Source information
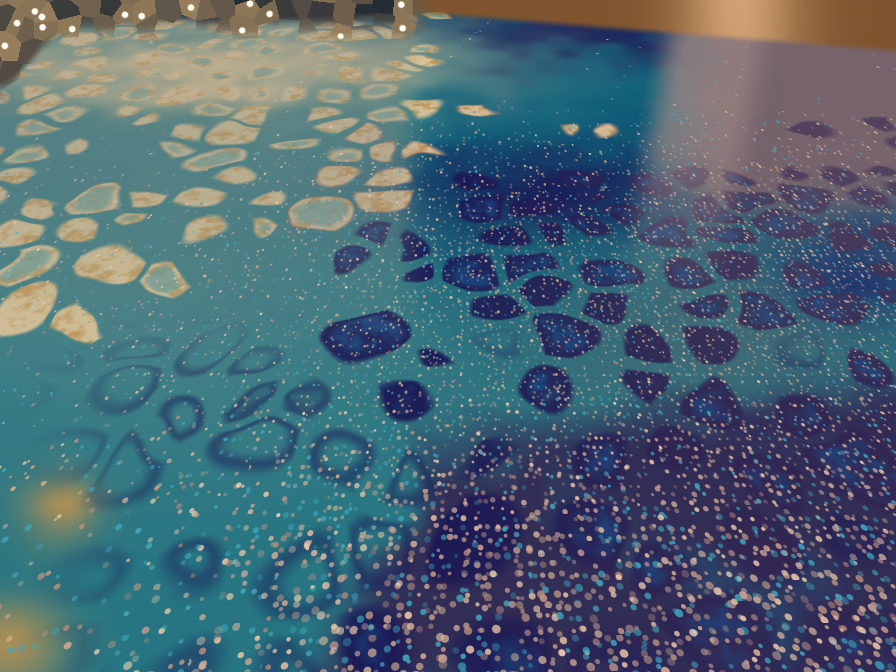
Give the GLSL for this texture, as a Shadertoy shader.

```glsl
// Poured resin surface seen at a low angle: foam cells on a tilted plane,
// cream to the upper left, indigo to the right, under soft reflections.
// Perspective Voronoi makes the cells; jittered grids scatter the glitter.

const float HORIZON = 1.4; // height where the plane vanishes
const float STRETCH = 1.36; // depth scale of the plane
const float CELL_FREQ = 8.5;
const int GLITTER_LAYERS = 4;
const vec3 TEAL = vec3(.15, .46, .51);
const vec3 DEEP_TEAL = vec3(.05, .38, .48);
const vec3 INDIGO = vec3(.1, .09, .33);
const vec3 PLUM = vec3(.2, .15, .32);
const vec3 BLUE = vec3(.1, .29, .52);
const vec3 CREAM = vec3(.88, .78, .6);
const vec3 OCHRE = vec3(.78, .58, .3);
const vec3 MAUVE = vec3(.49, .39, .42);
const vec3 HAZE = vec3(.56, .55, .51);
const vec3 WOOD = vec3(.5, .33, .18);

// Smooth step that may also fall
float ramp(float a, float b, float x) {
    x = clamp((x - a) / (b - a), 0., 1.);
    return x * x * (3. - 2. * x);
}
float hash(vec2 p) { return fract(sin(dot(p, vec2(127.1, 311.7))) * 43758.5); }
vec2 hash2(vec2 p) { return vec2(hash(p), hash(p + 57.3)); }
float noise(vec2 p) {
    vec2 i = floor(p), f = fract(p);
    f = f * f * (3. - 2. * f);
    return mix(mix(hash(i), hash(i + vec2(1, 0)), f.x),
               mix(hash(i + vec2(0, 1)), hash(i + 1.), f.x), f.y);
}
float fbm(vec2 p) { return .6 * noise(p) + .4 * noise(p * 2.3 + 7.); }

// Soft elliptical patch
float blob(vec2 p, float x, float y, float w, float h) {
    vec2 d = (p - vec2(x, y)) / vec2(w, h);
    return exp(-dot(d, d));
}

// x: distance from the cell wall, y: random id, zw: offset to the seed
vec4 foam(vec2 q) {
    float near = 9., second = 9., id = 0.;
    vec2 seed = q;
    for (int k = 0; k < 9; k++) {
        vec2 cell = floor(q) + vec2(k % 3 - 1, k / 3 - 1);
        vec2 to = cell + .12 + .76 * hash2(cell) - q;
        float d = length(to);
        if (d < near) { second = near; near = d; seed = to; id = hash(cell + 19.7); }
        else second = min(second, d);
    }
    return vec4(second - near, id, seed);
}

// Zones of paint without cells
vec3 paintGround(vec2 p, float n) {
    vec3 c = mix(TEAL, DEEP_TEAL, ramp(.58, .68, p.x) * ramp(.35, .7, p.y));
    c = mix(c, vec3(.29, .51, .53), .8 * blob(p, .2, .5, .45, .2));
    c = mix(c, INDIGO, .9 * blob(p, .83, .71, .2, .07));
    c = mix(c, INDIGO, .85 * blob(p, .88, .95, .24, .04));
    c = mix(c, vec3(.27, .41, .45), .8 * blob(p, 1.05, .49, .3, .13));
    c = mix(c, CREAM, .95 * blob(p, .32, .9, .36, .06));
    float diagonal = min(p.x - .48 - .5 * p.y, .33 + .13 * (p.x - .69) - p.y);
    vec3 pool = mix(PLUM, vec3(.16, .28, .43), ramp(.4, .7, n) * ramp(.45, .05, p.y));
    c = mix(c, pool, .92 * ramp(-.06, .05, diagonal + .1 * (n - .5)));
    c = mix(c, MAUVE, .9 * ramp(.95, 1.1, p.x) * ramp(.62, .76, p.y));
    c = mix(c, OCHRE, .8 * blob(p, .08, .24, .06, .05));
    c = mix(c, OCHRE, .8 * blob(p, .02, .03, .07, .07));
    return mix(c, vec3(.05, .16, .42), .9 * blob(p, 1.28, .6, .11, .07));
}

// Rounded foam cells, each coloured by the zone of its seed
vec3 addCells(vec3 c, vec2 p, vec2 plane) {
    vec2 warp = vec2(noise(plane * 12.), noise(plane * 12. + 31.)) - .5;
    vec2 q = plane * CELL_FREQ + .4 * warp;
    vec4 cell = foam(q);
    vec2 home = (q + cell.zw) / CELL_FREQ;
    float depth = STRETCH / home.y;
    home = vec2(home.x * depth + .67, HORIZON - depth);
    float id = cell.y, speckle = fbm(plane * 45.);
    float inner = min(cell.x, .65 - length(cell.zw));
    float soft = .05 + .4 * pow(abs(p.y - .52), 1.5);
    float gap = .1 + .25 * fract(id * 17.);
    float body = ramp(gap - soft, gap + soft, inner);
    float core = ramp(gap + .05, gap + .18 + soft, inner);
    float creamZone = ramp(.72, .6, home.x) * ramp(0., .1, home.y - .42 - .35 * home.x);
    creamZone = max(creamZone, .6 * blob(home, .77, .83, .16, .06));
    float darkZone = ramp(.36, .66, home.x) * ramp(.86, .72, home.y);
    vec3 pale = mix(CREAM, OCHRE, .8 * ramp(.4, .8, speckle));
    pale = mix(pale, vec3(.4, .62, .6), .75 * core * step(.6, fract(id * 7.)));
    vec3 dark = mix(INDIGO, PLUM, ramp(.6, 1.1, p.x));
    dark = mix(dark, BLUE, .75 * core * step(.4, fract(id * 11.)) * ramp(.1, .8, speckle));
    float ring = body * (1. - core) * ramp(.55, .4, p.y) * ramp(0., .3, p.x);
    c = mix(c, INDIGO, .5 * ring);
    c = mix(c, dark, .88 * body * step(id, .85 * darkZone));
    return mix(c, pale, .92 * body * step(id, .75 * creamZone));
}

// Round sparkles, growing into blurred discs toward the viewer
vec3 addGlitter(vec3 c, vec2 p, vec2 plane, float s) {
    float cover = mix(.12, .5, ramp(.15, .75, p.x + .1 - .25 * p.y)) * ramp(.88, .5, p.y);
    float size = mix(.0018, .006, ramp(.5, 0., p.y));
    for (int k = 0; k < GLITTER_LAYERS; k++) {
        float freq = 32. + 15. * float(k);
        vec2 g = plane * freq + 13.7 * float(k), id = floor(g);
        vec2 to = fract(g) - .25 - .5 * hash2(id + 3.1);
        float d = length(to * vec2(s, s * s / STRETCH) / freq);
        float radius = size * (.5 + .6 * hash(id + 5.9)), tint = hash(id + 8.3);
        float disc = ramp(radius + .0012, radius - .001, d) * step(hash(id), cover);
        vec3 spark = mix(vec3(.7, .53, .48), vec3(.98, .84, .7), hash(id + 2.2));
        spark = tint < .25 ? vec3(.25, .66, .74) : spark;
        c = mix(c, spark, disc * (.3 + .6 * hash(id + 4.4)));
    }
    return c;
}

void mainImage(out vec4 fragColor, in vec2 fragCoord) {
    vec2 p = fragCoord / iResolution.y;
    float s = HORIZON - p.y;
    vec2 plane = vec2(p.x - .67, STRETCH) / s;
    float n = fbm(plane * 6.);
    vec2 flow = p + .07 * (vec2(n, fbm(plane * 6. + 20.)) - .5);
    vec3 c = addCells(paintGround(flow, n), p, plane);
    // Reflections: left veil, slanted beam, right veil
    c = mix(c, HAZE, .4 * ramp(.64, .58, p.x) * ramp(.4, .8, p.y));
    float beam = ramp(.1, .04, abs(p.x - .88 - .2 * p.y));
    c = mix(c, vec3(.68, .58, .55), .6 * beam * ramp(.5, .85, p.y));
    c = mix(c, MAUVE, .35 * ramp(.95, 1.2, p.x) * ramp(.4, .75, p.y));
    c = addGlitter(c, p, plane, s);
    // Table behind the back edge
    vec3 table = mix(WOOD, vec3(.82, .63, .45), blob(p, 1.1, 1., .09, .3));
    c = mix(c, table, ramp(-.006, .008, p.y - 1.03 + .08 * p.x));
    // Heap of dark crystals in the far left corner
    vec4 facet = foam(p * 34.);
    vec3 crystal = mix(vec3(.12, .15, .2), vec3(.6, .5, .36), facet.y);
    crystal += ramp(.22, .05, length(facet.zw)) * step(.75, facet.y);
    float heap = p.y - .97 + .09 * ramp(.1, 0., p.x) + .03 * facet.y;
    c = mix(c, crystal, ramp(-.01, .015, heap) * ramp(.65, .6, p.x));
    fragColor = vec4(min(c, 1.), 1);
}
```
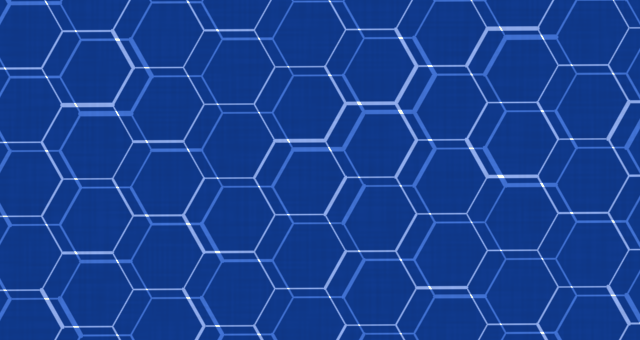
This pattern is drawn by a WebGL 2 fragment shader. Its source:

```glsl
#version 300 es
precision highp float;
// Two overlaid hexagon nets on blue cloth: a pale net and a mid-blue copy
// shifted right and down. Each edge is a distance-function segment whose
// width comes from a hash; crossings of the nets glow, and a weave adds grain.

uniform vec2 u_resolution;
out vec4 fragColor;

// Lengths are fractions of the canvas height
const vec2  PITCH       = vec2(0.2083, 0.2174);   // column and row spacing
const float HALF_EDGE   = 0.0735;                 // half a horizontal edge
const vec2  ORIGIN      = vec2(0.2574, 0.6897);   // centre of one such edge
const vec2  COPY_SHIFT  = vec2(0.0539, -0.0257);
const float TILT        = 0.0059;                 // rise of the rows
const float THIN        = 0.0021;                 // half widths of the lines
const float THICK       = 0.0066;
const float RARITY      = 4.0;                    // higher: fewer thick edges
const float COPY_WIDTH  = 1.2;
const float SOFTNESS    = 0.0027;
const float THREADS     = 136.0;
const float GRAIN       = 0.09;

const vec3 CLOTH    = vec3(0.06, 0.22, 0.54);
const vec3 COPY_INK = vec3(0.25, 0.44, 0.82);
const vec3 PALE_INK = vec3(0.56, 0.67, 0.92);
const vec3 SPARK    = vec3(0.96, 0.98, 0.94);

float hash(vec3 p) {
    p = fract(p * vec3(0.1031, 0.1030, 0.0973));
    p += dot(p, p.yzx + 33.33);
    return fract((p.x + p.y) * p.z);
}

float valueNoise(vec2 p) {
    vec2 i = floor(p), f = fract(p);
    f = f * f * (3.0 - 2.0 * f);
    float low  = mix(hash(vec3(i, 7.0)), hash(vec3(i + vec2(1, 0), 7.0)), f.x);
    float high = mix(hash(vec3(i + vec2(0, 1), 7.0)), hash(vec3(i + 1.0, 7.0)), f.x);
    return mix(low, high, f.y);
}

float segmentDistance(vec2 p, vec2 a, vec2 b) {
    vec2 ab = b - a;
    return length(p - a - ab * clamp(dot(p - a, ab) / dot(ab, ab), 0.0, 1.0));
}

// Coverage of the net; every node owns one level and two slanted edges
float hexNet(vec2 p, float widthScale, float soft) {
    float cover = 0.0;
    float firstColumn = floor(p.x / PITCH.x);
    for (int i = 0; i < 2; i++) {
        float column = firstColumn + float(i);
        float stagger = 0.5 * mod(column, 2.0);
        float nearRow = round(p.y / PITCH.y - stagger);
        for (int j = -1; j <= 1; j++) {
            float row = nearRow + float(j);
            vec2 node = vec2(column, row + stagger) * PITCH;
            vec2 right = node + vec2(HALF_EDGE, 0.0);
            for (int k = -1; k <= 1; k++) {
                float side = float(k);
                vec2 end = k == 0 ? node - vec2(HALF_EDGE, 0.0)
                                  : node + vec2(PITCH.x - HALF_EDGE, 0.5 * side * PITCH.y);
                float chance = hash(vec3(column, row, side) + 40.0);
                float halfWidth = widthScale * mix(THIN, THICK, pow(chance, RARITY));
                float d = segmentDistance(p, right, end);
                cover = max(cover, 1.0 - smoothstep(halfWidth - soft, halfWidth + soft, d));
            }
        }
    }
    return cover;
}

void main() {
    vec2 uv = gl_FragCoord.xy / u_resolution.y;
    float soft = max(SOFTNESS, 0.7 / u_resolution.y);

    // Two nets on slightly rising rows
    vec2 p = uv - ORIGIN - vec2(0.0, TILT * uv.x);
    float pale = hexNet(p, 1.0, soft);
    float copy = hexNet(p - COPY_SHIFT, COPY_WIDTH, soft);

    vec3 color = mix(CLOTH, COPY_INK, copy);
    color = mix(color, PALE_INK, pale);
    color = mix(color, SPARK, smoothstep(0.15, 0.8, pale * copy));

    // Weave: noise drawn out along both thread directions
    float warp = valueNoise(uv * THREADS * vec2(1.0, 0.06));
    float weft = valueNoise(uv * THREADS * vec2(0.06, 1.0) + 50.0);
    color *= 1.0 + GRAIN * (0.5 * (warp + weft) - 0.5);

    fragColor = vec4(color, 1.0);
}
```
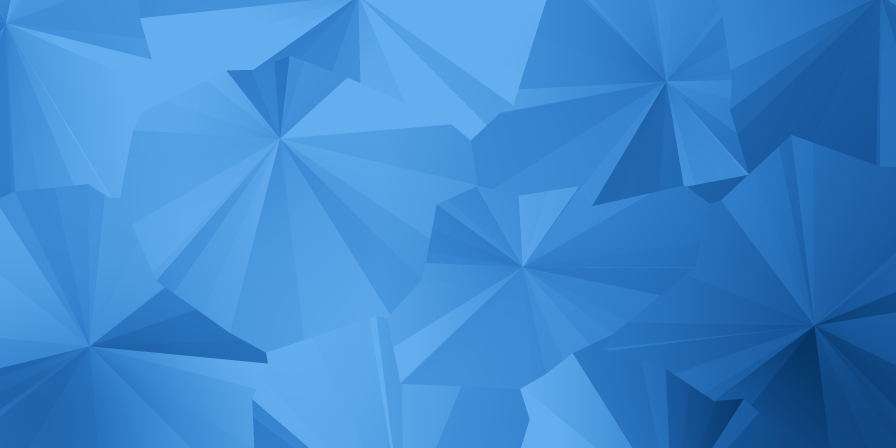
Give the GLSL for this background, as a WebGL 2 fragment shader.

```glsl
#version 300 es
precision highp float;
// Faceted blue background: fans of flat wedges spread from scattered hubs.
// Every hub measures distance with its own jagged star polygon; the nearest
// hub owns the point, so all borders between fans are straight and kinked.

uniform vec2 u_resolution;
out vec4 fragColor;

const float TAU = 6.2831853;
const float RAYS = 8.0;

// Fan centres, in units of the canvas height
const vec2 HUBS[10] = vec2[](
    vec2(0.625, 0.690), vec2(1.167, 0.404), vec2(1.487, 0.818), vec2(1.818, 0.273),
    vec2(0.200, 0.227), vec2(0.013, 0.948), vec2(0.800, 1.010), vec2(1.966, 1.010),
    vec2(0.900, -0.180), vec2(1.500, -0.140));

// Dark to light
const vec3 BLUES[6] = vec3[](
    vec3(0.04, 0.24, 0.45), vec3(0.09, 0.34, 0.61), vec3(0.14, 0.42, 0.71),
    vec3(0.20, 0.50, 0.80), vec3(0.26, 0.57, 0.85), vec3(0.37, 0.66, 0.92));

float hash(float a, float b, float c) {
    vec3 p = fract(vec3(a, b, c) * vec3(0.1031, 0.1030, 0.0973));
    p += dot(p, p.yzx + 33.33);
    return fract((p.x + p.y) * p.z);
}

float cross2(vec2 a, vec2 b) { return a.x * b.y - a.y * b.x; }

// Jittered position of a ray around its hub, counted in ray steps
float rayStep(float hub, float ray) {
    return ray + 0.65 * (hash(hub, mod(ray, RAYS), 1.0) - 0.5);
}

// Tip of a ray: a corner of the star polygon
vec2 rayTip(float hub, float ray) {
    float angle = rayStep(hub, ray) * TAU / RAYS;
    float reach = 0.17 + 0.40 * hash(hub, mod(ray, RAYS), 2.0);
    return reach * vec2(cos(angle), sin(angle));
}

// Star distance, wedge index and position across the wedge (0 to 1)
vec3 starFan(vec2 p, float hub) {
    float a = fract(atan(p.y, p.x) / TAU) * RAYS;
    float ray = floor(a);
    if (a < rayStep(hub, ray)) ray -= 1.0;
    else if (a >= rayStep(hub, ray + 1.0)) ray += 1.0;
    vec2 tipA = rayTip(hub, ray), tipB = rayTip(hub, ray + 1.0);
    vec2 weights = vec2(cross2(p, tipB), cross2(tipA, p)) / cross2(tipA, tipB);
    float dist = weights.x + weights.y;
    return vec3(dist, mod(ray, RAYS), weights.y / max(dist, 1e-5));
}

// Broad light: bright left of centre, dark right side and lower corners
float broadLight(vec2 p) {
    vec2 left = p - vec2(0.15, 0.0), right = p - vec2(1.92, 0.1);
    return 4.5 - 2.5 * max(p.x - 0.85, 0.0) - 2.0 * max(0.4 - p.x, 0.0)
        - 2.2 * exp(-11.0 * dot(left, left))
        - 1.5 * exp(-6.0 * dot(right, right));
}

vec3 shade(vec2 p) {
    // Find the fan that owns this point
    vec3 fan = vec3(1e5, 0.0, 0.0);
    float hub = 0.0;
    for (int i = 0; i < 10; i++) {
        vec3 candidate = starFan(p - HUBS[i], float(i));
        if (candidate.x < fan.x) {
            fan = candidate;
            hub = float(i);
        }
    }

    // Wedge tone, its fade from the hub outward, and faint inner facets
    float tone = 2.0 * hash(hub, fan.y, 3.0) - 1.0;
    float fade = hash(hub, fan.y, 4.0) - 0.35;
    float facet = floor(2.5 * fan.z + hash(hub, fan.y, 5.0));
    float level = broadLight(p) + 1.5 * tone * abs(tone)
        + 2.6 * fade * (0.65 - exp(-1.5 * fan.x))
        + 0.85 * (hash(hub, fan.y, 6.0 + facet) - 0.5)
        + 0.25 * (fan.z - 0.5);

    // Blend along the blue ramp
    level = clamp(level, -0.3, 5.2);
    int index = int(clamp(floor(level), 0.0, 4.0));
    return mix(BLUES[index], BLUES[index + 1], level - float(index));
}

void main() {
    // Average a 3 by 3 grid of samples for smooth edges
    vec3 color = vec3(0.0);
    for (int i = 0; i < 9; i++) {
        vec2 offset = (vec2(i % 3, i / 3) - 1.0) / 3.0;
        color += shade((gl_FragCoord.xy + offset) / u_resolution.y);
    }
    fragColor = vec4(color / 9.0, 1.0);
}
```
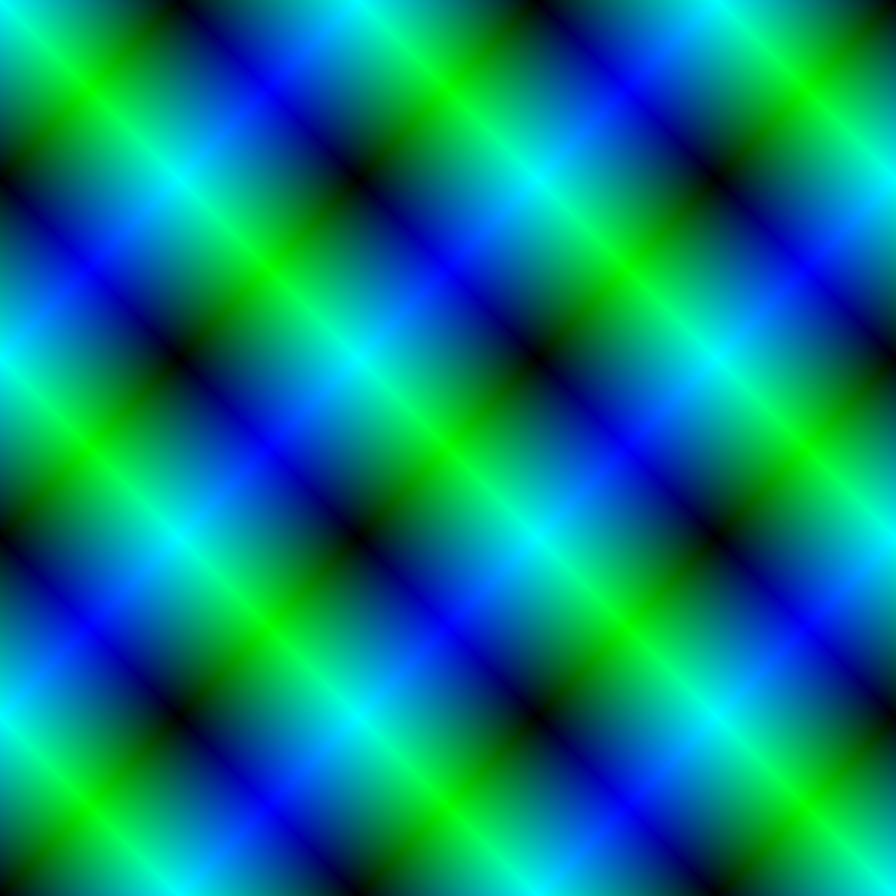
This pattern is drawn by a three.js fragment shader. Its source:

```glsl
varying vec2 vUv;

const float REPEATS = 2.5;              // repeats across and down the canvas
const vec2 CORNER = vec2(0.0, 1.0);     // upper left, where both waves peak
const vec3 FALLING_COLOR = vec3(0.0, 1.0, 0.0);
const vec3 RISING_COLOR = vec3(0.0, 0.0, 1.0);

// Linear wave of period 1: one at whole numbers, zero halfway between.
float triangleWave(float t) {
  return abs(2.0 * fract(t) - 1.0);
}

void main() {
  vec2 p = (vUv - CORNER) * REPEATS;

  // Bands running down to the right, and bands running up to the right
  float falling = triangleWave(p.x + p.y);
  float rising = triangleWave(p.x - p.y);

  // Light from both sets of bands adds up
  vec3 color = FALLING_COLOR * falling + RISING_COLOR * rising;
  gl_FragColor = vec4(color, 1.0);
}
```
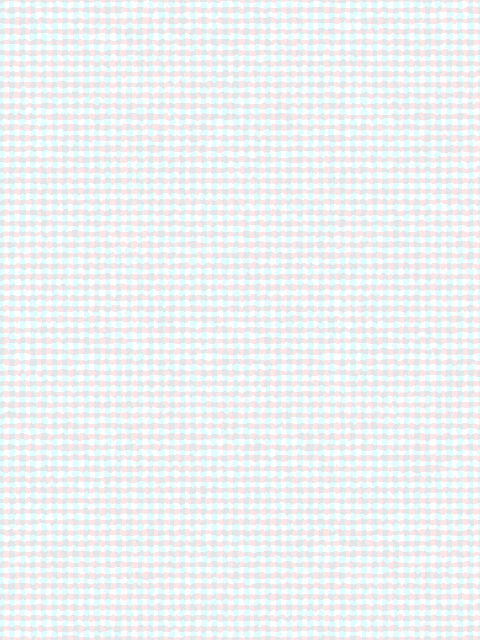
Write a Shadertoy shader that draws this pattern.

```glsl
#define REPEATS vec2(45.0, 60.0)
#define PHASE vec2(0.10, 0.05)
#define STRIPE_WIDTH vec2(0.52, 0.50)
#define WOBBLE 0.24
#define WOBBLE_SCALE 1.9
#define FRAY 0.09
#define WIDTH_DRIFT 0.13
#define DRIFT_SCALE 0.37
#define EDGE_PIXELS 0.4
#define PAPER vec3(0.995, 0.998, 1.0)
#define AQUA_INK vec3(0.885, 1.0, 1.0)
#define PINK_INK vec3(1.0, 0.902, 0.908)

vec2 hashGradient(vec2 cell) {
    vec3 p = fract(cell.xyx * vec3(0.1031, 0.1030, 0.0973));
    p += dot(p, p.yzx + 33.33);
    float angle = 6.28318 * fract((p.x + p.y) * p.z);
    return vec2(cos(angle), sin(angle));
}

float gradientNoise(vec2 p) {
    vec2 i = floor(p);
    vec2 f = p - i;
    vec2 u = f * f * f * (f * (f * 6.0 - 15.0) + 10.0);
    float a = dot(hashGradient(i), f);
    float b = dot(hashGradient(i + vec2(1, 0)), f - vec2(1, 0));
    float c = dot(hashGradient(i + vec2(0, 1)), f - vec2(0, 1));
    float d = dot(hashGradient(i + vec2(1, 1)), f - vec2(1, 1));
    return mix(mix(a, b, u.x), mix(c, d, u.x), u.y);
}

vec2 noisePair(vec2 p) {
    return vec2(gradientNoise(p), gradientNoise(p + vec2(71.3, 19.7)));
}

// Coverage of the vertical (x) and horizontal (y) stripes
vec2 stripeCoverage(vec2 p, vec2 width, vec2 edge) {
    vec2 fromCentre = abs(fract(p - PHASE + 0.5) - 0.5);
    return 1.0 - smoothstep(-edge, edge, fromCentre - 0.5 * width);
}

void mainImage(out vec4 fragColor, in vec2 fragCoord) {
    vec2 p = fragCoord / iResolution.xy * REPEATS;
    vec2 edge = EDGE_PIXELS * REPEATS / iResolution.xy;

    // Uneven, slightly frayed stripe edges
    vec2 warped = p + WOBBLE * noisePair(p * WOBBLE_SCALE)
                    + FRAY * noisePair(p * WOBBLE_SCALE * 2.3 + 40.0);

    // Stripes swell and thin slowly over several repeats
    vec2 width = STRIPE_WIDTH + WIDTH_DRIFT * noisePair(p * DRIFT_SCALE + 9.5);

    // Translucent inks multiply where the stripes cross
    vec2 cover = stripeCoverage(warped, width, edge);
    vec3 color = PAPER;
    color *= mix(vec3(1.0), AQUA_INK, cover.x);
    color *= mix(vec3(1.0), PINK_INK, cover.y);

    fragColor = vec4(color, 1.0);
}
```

Required action
Among the lines of the data, some may contain the string "background"; report how many, and nothing more.

Exercise solution
2